Rendered images with source text
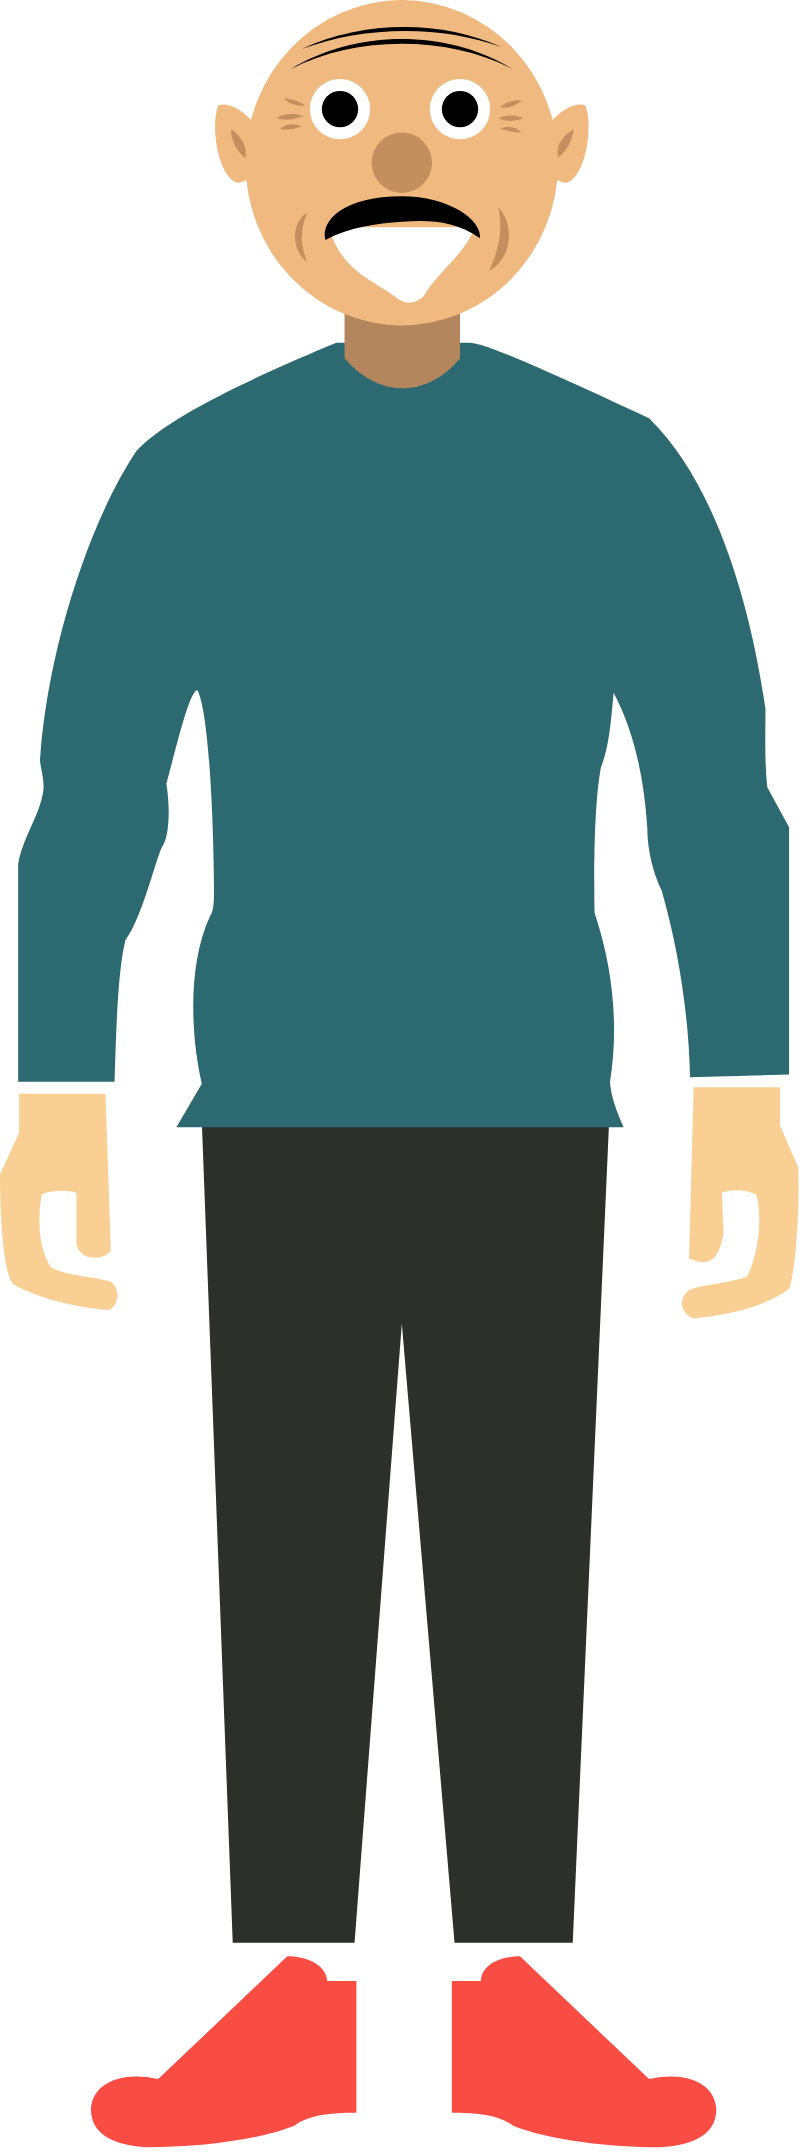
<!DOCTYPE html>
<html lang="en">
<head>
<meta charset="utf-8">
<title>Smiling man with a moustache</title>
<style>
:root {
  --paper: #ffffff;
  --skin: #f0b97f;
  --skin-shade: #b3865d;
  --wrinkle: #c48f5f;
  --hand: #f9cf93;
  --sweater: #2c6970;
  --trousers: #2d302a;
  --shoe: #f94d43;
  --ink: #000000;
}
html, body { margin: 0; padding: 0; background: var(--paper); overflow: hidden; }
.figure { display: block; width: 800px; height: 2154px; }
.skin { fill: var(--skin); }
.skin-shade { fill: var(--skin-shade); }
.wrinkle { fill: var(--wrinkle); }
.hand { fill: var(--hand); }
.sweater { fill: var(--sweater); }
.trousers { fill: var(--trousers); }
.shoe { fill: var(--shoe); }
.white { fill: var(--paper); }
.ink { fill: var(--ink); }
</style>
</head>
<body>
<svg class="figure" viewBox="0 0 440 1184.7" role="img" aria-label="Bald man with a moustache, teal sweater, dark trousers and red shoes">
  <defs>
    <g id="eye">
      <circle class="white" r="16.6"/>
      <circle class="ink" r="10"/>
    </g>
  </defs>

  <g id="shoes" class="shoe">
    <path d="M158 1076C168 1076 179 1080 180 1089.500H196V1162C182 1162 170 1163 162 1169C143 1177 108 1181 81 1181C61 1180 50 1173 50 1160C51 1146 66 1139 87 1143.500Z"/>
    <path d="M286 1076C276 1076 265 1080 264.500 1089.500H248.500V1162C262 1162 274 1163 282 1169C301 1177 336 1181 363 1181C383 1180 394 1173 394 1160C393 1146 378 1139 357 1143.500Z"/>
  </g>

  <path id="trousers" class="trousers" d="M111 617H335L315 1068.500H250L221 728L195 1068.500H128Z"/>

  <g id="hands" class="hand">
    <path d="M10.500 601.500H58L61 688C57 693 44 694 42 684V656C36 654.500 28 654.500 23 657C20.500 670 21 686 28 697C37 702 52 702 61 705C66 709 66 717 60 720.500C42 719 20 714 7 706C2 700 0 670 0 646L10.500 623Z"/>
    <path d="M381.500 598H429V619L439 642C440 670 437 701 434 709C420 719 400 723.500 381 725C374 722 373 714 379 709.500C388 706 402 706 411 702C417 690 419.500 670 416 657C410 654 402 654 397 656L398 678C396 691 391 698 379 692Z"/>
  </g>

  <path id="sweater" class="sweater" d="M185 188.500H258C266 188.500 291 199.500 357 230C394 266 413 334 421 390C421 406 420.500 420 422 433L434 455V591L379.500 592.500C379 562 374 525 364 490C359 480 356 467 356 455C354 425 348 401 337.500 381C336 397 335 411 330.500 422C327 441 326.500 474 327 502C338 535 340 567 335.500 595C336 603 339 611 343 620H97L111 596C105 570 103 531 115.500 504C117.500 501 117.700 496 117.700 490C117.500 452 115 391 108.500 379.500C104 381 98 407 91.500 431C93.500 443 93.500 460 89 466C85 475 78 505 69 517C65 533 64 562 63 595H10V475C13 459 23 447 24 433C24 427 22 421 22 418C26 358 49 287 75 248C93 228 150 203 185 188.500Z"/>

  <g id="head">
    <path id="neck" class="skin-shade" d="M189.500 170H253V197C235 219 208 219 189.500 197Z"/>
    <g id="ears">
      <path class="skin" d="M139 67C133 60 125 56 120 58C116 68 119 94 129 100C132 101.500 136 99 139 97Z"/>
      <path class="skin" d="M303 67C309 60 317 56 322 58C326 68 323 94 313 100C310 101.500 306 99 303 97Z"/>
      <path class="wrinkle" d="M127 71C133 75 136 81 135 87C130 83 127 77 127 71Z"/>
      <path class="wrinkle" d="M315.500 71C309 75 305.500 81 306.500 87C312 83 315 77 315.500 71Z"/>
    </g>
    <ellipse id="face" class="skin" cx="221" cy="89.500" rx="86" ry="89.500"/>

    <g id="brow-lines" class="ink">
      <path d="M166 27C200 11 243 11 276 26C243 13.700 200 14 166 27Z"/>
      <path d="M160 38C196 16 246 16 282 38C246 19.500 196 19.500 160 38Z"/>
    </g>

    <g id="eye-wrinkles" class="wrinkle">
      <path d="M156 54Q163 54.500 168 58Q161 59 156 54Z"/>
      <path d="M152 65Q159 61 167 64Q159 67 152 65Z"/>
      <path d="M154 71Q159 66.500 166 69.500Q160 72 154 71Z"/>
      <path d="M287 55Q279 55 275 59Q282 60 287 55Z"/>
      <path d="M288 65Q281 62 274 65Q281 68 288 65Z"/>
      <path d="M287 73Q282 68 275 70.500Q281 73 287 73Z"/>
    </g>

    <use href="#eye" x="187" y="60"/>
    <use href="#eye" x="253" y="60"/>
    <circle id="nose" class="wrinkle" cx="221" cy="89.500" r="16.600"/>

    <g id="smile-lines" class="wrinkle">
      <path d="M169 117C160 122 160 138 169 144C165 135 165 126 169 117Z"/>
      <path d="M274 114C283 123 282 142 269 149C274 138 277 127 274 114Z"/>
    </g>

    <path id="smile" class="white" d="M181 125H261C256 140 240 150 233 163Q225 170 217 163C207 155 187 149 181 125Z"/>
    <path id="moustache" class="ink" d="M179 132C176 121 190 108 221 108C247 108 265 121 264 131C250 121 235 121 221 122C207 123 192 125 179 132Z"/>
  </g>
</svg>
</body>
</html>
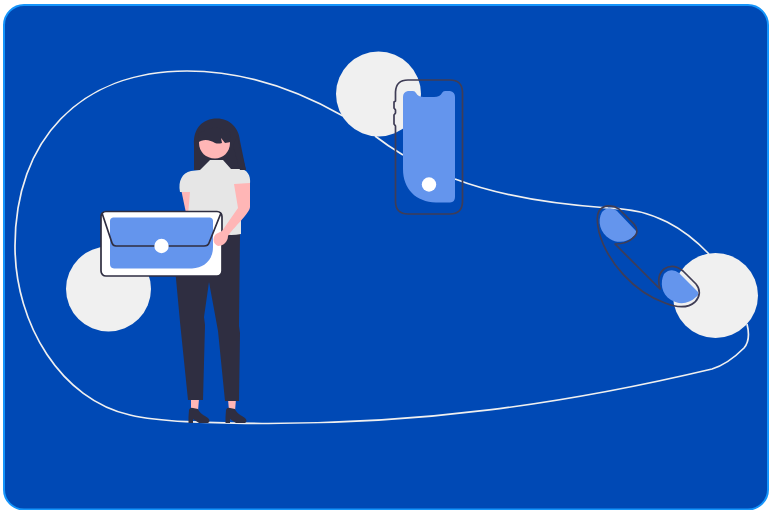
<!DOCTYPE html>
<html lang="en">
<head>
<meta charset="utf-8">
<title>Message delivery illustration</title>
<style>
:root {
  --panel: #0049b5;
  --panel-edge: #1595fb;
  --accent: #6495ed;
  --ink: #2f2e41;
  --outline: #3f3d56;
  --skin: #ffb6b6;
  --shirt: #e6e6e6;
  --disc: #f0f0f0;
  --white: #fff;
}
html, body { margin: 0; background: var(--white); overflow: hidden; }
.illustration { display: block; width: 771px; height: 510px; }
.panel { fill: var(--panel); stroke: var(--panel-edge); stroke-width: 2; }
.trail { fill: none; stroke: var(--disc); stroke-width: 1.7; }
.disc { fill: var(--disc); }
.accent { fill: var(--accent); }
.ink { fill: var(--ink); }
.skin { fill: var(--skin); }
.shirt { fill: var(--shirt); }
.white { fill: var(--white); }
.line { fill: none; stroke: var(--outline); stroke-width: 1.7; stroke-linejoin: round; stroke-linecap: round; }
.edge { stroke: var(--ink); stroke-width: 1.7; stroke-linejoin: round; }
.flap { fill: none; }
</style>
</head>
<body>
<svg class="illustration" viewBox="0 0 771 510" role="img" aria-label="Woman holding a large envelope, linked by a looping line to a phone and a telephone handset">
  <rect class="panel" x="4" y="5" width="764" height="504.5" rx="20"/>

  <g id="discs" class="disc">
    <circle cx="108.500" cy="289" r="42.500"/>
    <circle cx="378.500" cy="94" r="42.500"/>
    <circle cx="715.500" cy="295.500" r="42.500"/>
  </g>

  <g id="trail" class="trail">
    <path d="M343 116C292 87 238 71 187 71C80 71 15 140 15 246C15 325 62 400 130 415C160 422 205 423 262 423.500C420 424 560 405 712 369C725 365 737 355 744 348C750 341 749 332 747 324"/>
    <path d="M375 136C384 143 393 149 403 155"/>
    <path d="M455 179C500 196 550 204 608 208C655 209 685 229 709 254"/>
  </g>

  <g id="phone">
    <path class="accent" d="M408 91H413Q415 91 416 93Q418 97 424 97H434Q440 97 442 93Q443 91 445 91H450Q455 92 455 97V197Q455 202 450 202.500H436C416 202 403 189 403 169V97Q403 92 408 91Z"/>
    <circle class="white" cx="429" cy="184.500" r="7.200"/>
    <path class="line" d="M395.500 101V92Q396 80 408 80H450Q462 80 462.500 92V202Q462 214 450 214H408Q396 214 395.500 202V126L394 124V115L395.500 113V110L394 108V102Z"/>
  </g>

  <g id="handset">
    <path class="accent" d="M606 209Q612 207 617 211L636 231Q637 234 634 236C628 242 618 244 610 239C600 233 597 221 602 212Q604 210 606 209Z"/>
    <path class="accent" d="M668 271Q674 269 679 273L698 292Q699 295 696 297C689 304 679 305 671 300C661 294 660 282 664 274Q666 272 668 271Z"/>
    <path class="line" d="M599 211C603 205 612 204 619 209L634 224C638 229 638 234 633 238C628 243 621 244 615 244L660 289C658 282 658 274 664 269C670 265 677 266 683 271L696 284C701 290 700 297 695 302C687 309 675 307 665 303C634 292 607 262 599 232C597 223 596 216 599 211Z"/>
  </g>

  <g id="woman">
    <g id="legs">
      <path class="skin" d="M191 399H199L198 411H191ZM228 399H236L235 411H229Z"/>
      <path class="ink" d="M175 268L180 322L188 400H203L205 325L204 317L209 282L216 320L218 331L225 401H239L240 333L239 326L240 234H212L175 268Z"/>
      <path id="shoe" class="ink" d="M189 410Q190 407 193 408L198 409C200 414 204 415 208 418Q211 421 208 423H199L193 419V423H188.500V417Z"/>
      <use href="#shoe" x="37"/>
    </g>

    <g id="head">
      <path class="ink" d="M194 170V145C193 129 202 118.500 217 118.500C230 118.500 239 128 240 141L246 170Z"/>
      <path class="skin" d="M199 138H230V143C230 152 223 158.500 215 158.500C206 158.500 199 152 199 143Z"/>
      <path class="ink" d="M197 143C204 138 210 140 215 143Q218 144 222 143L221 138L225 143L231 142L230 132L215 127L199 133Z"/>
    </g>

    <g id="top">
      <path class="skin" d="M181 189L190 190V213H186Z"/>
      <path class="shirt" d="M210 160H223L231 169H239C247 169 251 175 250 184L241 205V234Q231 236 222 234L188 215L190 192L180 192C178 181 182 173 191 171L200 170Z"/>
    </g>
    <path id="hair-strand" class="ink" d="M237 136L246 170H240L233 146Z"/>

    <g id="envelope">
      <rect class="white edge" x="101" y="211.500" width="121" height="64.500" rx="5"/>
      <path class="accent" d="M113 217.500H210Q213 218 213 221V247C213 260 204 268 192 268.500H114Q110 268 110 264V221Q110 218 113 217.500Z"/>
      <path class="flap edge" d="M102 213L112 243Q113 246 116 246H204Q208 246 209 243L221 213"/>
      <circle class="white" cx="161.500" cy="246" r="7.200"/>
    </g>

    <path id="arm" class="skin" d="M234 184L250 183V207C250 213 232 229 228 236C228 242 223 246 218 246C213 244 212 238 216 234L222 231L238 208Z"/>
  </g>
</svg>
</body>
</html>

▶ **Exercise objective**:
Gather up, from the records above, each line where the word "height" appears.

▶ **Answer for the task**:
.figure { display: block; width: 800px; height: 2154px; }
.illustration { display: block; width: 771px; height: 510px; }
  <rect class="panel" x="4" y="5" width="764" height="504.5" rx="20"/>
      <rect class="white edge" x="101" y="211.500" width="121" height="64.500" rx="5"/>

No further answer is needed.